(Source texts of formatted documents)
^^^^
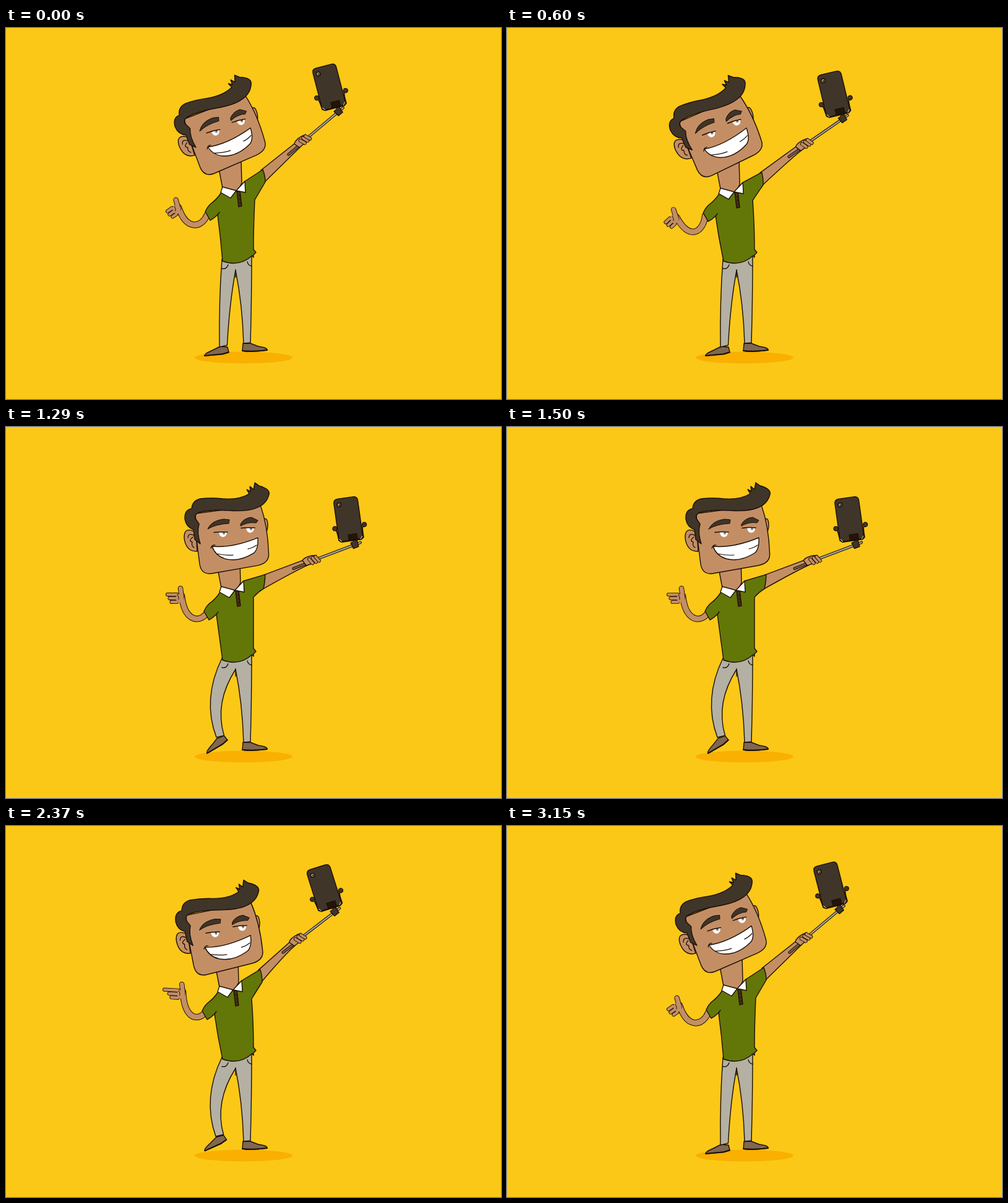
Animation of 800x600 px, one loop 3180 ms. Source, as an HTML page with a canvas:

```html
<!DOCTYPE html>
<html>
<head>
<meta charset="utf-8">
<style>
  html, body { margin: 0; width: 100%; height: 100%; overflow: hidden; background: #fcc817; }
  canvas { display: block; width: 800px; height: 600px; }
</style>
</head>
<body>
<canvas id="stage" width="800" height="600"></canvas>
<script>
const ctx = document.getElementById('stage').getContext('2d');
const INK = '#1d1007', SKIN = '#c48e65', HAIR = '#403529', SHIRT = '#637708',
      PANTS = '#b4b0a3', SHOE = '#806751', WHITE = '#fff';
const LOOP = 3180;
const rad = deg => deg * Math.PI / 180;

// Pose: collar x y | head x y angle scale | stick hand x y angle, phone angle |
//       free hand x y angle, finger stretch | left cuff x y, knee bend, shoe angle
const up    = [372, 262, 350.3, 166.5, -13.5, 1, 479, 183, -40, -14.5, 279, 290, -35, 0, 345, 516, 0, 0];
const dip   = [367, 264, 341.8, 168.7, -16, 1.01, 480, 189, -34.5, -13.5, 274, 306, -43, 0, 345, 516, 0, 0];
const low   = [374, 262, 359, 167.3, -7, 1, 498, 215, -20.7, -7.5, 284, 279, -16, .5, 345, 516, 0, 0];
const step  = [370, 263, 362.3, 173.3, 0, 1, 493, 216, -20.7, -8, 284, 273, 0, .5, 340, 502, -27, -25];
const kiss  = [363, 264, 353.7, 180.2, 3.7, 1.01, 484, 214, -21.4, -8, 281, 273, 8, 1, 339, 516, 3, 22];
const swing = [367, 264, 349.8, 174.2, -4, 1.01, 471, 184, -37.5, -17.5, 286, 268, 3, 1.1, 339, 502, -27, -19];

const mix = (a, b, k) => a.map((v, i) => v + (b[i] - v) * k);
const raise = (dx, dy, turn) => up.map((v, i) => v + ({ 6: dx, 7: dy, 8: turn }[i] || 0));
const rest = raise(3, -3, -3);

const keys = [
  [0, up], [60, up], [150, mix(up, dip, .4)], [300, rest], [510, rest],
  [610, dip], [645, dip], [870, mix(dip, low, 1.08)], [1020, low], [1050, low],
  [1330, mix(low, step, 1.06)], [1500, step], [1590, step],
  [1800, kiss], [1860, kiss], [2100, mix(kiss, step, .04)], [2160, mix(kiss, step, .04)],
  [2370, swing], [2530, raise(4, -11, -9)], [2670, mix(rest, dip, .04)], [2760, rest],
  [2940, rest], [3045, raise(5, -6, -8)], [3150, up], [LOOP, up]
];

function poseAt(t) {
  const i = keys.findIndex(k => k[0] > t);
  const [t0, a] = keys[i - 1], [t1, b] = keys[i];
  return mix(a, b, (1 - Math.cos(Math.PI * (t - t0) / (t1 - t0))) / 2);
}

function draw(path, fill, width = 1.4, stroke = INK) {
  const p = new Path2D(path);
  if (fill) { ctx.fillStyle = fill; ctx.fill(p); }
  if (width) { ctx.lineWidth = width; ctx.strokeStyle = stroke; ctx.stroke(p); }
}

// Fat line with an inked edge
function limb(path, width, color, edge = 1.3) {
  draw(path, null, width + edge * 2, INK);
  draw(path, null, width, color);
}

function dot(x, y, rx, ry, fill, width = 0) {
  ctx.beginPath();
  ctx.ellipse(x, y, rx, ry, 0, 0, 7);
  ctx.fillStyle = fill;
  ctx.fill();
  if (width) { ctx.lineWidth = width; ctx.strokeStyle = INK; ctx.stroke(); }
}

function group(x, y, angle, scale, body) {
  ctx.save();
  ctx.translate(x, y);
  ctx.rotate(rad(angle));
  ctx.scale(scale, scale);
  body();
  ctx.restore();
}

function legs(x, y, bend, shoe) {
  draw('M383 510L382 522Q390 525 422 521Q423 517 408 515L395 510Z', SHOE);
  draw('M382 522Q400 524 422 521', null, 2);
  group(x + 7, y, shoe, 1, () => {
    draw('M6 0L8 8L-2 11L-30 14Q-34 12 -18 5L-6 -1Z', SHOE);
    draw('M8 8.5L-2 11.5L-31 14', null, 2);
  });
  draw(`M349 374Q${344 + bend} 440 ${x} ${y}L${x + 12.5} ${y - 3}Q${361 + bend * .9} 446 371 392` +
       'Q382 446 384 510L395 509Q397 440 397 366Z', PANTS);
  draw('M371 391V403M349 389Q356 391 359 383M390 378Q391 384 397 385', null);
}

function freeArm(cx, cy, x, y, angle, stretch) {
  const sx = cx - 47, sy = cy + 40, drop = y - 268;
  limb(`M${sx} ${sy}C${sx - 14 + drop * .3} ${sy + 12 + drop * .35} ` +
       `${x + 2 + drop * .5} ${y + 40} ${x} ${y}`, 8.5, SKIN, 1);
  group(x, y, 0, 1, () => {
    const thumb = `M0 3L${-2 + angle * .07} -12`;
    dot(-5, 4, 7, 7, SKIN);
    limb(thumb, 6.5, SKIN, 1);
    group(-4, 4, angle, 1, () => {
      [[6, 11 + 3 * stretch], [0, 13 + 5 * stretch], [-6, 13 + 12 * stretch]]
        .forEach(([fy, len]) => limb(`M-4 ${fy}H${-len}`, 4.4, SKIN, .9));
      dot(1, 0, 6.5, 7, SKIN);
    });
    draw(thumb, null, 6, SKIN);
    draw('M-7 -2Q-4 2 -5 6', null, 1);
  });
}

function stickArm(cx, cy, k, x, y, angle) {
  const c = Math.cos(rad(angle)), s = Math.sin(rad(angle));
  const at = (px, py) => `${x + px * c - py * s} ${y + px * s + py * c}`;
  draw(`M${cx + 40 + 6 * k} ${cy - 32 + 9 * k}L${at(-8, -5)}L${at(-8, 5)}` +
       `Q${at(-34, 7)} ${cx + 45 - k} ${cy - 12 + 12 * k}Z`, SKIN);
}

function stick(x, y, angle, phoneAngle) {
  group(x, y, angle, 1, () => {
    limb('M-31 2H-10', 2.5, '#75614c', 1);
    limb('M8 1H85', 2.2, '#aaa69a', 1.1);
    draw('M-13 -5Q-8 -9 4 -7L11 -5L9 5L-10 5Z', SKIN);
    [-1, 5, 10].forEach(fx => limb(`M${fx - 1} -3L${fx + 2} 5`, 4, SKIN, .9));
    draw('M70 -4H81L80 6H71Z', HAIR);
  });
  const a = rad(angle);
  group(x + 76 * Math.cos(a) - Math.sin(a), y + 76 * Math.sin(a) + Math.cos(a), phoneAngle, 1, () => {
    draw('M-1 -10V0', null, 5, HAIR);
    ctx.translate(-4, 0);
    draw('M-25 -30Q-22 -28 -21 -10L-17 -7H15L19 -10Q18 -28 22 -30', null, 2);
    dot(-25, -30, 3.6, 3.6, HAIR, 1.2);
    dot(23, -30, 3.6, 3.6, HAIR, 1.2);
    draw('M-14 -77H11Q18 -77 18 -70V-15Q18 -8 11 -8H-14Q-21 -8 -21 -15V-70Q-21 -77 -14 -77Z', HAIR);
    draw('M-20 -12L-17 -8M17 -12L14 -8', null, 1, '#d8cfb8');
    draw('M-5 -17H9V-8H-5Z', '#241509');
    dot(-13, -67, 4, 4, INK);
    dot(-13, -67, 2.4, 2.4, '#b79a80');
    dot(-12.5, -66.5, 1.5, 1.5, HAIR);
  });
}

function torso(cx, cy, k) {
  const p = (x, y) => `${cx + x} ${cy + y}`;
  group(cx, cy, 0, 1, () => draw('M-29 -40L-22 -3L0 6L9 -11L8 -50Z', SKIN));
  draw(`M${p(-24, 4)}Q${p(-31, 15)} ${p(-42, 23)}Q${p(-47, 28)} ${p(-50, 35)}L${p(-42, 49)}` +
       `Q${p(-36, 46)} ${p(-30, 40)}Q${cx - 25} 340 350 377Q377 387 398 368L400 371L400 367L404 363L400 358` +
       `Q400 320 ${p(30, 16 - 4 * k)}Q${p(37, 4)} ${p(47 - k, -13 + 12 * k)}` +
       `Q${p(47 + 2 * k, -23 + 9 * k)} ${p(43 + 6 * k, -33 + 9 * k)}L${p(14, -14)}L${p(0, 2)}Z`, SHIRT);
  draw(`M${p(-30, 40)}L${p(-27, 36)}`, null);
  group(cx, cy, 0, 1, () => {
    draw('M1 2L6 1L9 26L4 27Z', '#4a3018');
    [9, 15, 21].forEach(y => dot(4.8 + y * .06, y, .9, .9, INK));
    draw('M-22 -5L0 1L-9 13L-25 4Z', WHITE);
    draw('M14 -14L15 4L0 1Z', WHITE);
  });
}

function eye(x, y) {
  draw(`M${x - 6} ${y}Q${x - 5} ${y + 8} ${x + 1} ${y + 8}Q${x + 7} ${y + 7} ${x + 7} ${y}Z`, WHITE, 0);
  dot(x + 2, y + 2, 1.8, 1.8, HAIR);
  dot(x + 2, y + 2.4, .8, .8, WHITE);
  draw(`M${x - 14} ${y + .5}Q${x - 4} ${y - 1} ${x + 8} ${y}`, null, 1.5);
}

function head(x, y, angle, scale, kissing) {
  group(x, y, angle, scale, () => {
    ctx.translate(-362.3, -173.3);
    draw('M416 149Q423 145 423 160Q422 171 418 174Z', SKIN);
    draw('M306 140L309 190L313 222Q316 239 332 237L406 224Q426 220 424.5 204Q423 160 411 126Z', SKIN);
    draw('M304 169Q287 161 288 180Q291 202 309 201L307 172Z', SKIN);
    draw('M305 176Q295 170 294 179M302 178Q294 184 301 186Q299 192 304 195', null, 1.3);
    draw('M314 189L305 182L303 166Q291 162 289 149Q288 134 300 132Q301 119 314 116Q332 114 350 116' +
         'Q377 118 393 108L389 101L395 104L394 96L400 101L402 90L409 95Q427 100 425 109' +
         'Q421 125 404 131Q389 137 360 135Q331 133 312 138Q304 141 306 148L312 157Q308 170 314 189Z', HAIR);
    draw('M326 165Q333 151 352 149L361 150L360 156Q339 157 326 165Z', HAIR, 1);
    eye(350, 170);
    if (kissing) {
      draw('M381 161Q389 154 405 156L411 160L382 163Z', HAIR, 1);
      ctx.setLineDash([4, 3]);
      draw('M381 166Q392 170 405 167', null, 1);
      ctx.setLineDash([]);
      draw('M369 191Q378 193 382 187Q389 187 387 192L382 196Q391 197 390 201Q388 205 380 203', null, 1.7);
    } else {
      draw('M379 157Q385 147 397 146L407 151L404 155Q391 153 379 160Z', HAIR, 1);
      eye(394, 163);
      draw('M333 193Q365 196 407 179Q408 198 400 204Q376 219 354 213Q338 208 333 193Z', WHITE);
      draw('M331 196Q333 190 338 191M341 205Q355 208 367 207M405 191Q398 196 391 197', null, 1.2);
    }
  });
}

function frame(now) {
  const t = now % LOOP;
  const [cx, cy, hx, hy, ha, hs, sx, sy, sa, pa, fx, fy, fa, fs, lx, ly, bend, shoe] = poseAt(t);
  const droop = (sa + 40) / 20;
  ctx.fillStyle = '#fcc817';
  ctx.fillRect(0, 0, 800, 600);
  dot(384, 533, 79, 9.5, '#f9b000');
  legs(lx, ly, bend, shoe);
  freeArm(cx, cy, fx, fy, fa, fs);
  stickArm(cx, cy, droop, sx, sy, sa);
  torso(cx, cy, droop);
  head(hx, hy, ha, hs, t >= 1680 && t < 2250);
  stick(sx, sy, sa, pa);
  requestAnimationFrame(frame);
}

ctx.lineJoin = ctx.lineCap = 'round';
frame(0);
</script>
</body>
</html>
```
^^^^
Work instruction.
Copy down each line in the entries that has the word "limb".

Exercise solution.
function limb(path, width, color, edge = 1.3) {
  limb(`M${sx} ${sy}C${sx - 14 + drop * .3} ${sy + 12 + drop * .35} ` +
    limb(thumb, 6.5, SKIN, 1);
        .forEach(([fy, len]) => limb(`M-4 ${fy}H${-len}`, 4.4, SKIN, .9));
    limb('M-31 2H-10', 2.5, '#75614c', 1);
    limb('M8 1H85', 2.2, '#aaa69a', 1.1);
    [-1, 5, 10].forEach(fx => limb(`M${fx - 1} -3L${fx + 2} 5`, 4, SKIN, .9));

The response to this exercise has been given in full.